T/4 Joseph E. Tomberlin
Cpl Hyman Miller
Cpl Lewis J. Murray
Cpl Warren E. Koontz
T/5 Carlton E. Harris
Pfc Irvin G. Joiner
Pfc Edward Krutil
Pfc Edward Voyles
Pvt Alford E. Cramblitt
Pvt Francis L. Payne
Pvt Thomas E. Reid
Pvt Alfred T. Thompson
Pvt William E. Wade

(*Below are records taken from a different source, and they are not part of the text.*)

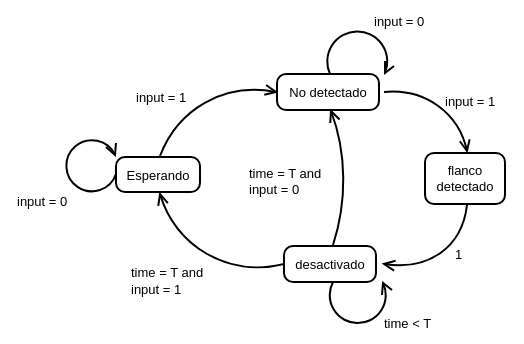
<!DOCTYPE html>
<html lang="es">
<head>
<meta charset="utf-8">
<title>Diagrama de estados</title>
<style>
:root { --paper: #fff; --ink: #000; }
* { box-sizing: border-box; }
html, body { margin: 0; background: var(--paper); overflow: hidden; }
.diagram {
  position: relative; width: 524px; height: 344px; overflow: hidden;
  background: var(--paper); color: var(--ink);
  font: 13px/16px "Liberation Sans", Arial, sans-serif;
}
.transitions { position: absolute; left: 0; top: 0; fill: none; stroke: var(--ink); stroke-width: 2; }
.state {
  position: absolute; display: flex; align-items: center; justify-content: center;
  border: 2px solid var(--ink); border-radius: 10px; background: var(--paper);
  text-align: center; white-space: nowrap;
}
.waiting { left: 115px; top: 156px; width: 86px; height: 37px; padding-top: 2px; }
.not-detected { left: 276px; top: 73px; width: 104px; height: 38px; padding-top: 2px; }
.edge-detected { left: 424px; top: 152px; width: 82px; height: 53px; padding-top: 1px; }
.disabled { left: 283px; top: 245px; width: 94px; height: 38px; padding-top: 2px; }
.label { position: absolute; margin: 0; white-space: nowrap; }
.waiting-to-not-detected { left: 136px; top: 90px; }
.waiting-loop { left: 17px; top: 194px; }
.not-detected-loop { left: 374px; top: 14px; }
.not-detected-to-edge { left: 445px; top: 94px; }
.edge-to-disabled { left: 455px; top: 247px; }
.disabled-to-not-detected { left: 249px; top: 166px; }
.disabled-to-waiting { left: 131px; top: 264px; line-height: 17px; }
.disabled-loop { left: 384px; top: 316px; }
</style>
</head>
<body>
<main class="diagram">
  <svg class="transitions" width="524" height="344" viewBox="0 0 524 344" aria-hidden="true">
    <defs>
      <marker id="arrow" markerUnits="userSpaceOnUse" markerWidth="16" markerHeight="14" refX="13" refY="7" orient="auto" overflow="visible">
        <path d="M2 2L13 7L2 12"/>
      </marker>
    </defs>
    <g marker-end="url(#arrow)">
      <path d="M160 156C178 109 224 82 276 92"/>
      <path d="M384 92C425 88 459 113 467 151"/>
      <path d="M467 205C462 248 428 271 384 264"/>
      <path d="M333 245C347 202 347 153 331 111"/>
      <path d="M284 264C228 278 175 246 160 194"/>
    </g>
    <path d="M116 174A25.5 25.5 0 1 1 115 155"/>
    <path d="M106 147L115 155L116 143"/>
    <path d="M330 74A30 30 0 1 1 385 73"/>
    <path d="M385 61L385 73L394 66"/>
    <path d="M333 282A28 28 0 1 0 383 283"/>
    <path d="M382 295L383 283L392 290"/>
  </svg>

  <div class="state waiting">Esperando</div>
  <div class="state not-detected">No detectado</div>
  <div class="state edge-detected">flanco<br>detectado</div>
  <div class="state disabled">desactivado</div>

  <p class="label waiting-to-not-detected">input = 1</p>
  <p class="label waiting-loop">input = 0</p>
  <p class="label not-detected-loop">input = 0</p>
  <p class="label not-detected-to-edge">input = 1</p>
  <p class="label edge-to-disabled">1</p>
  <p class="label disabled-to-not-detected">time = T and<br>input = 0</p>
  <p class="label disabled-to-waiting">time = T and<br>input = 1</p>
  <p class="label disabled-loop">time &lt; T</p>
</main>
</body>
</html>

Their loss was caused by a rain of artillery shelling, teller mine explosions, ignition of flame thrower chemicals, and a raging fire covering the well deck with flames. If you touch this highlighted title "LCI-91, D-Day + Days" the severe damage to this abandon ship is very graphic. The large hole ripped through the starboard bulkhead is adjacent the forward troop compartments occupied during the landing by at least the Combat Engineers. The men from Company B and 5 USCG LCI-91 crewmembers were KIA not at sea or on the beach, but rather close to the midpoint of high and low tide on the "Omaha Beachhead." To honor their loss the first memorial of its kind was dedicated in October 1944 at the Chateau Englesqueville, Calvados, France. This image shows the "Memorial Setting" at the Chateau, followed by the "Memorial Structure," the "Roll of Honor Plaque," and a close up view of the "Company B." 147th Combat Engineers lost on the LCI-91. Joseph S.Ajdinovich did survive the landing as a passenger on the 91. The hostile beachhead became his home for many weeks after D-Day, and he was an Honor Guard during the dedication of the Chateau Englesqueville Memorial.
With growth of the SAND 91 group a primary objective, this addition of 22 passengers KIA on the ship is very significant. The names may now lead to family members who are searching for how a father or uncle lost his life on D-Day. We hope they will find us or the opposite will happen sometime in the future.
Franklin J. Vyn, representing Lt. Arend Vyn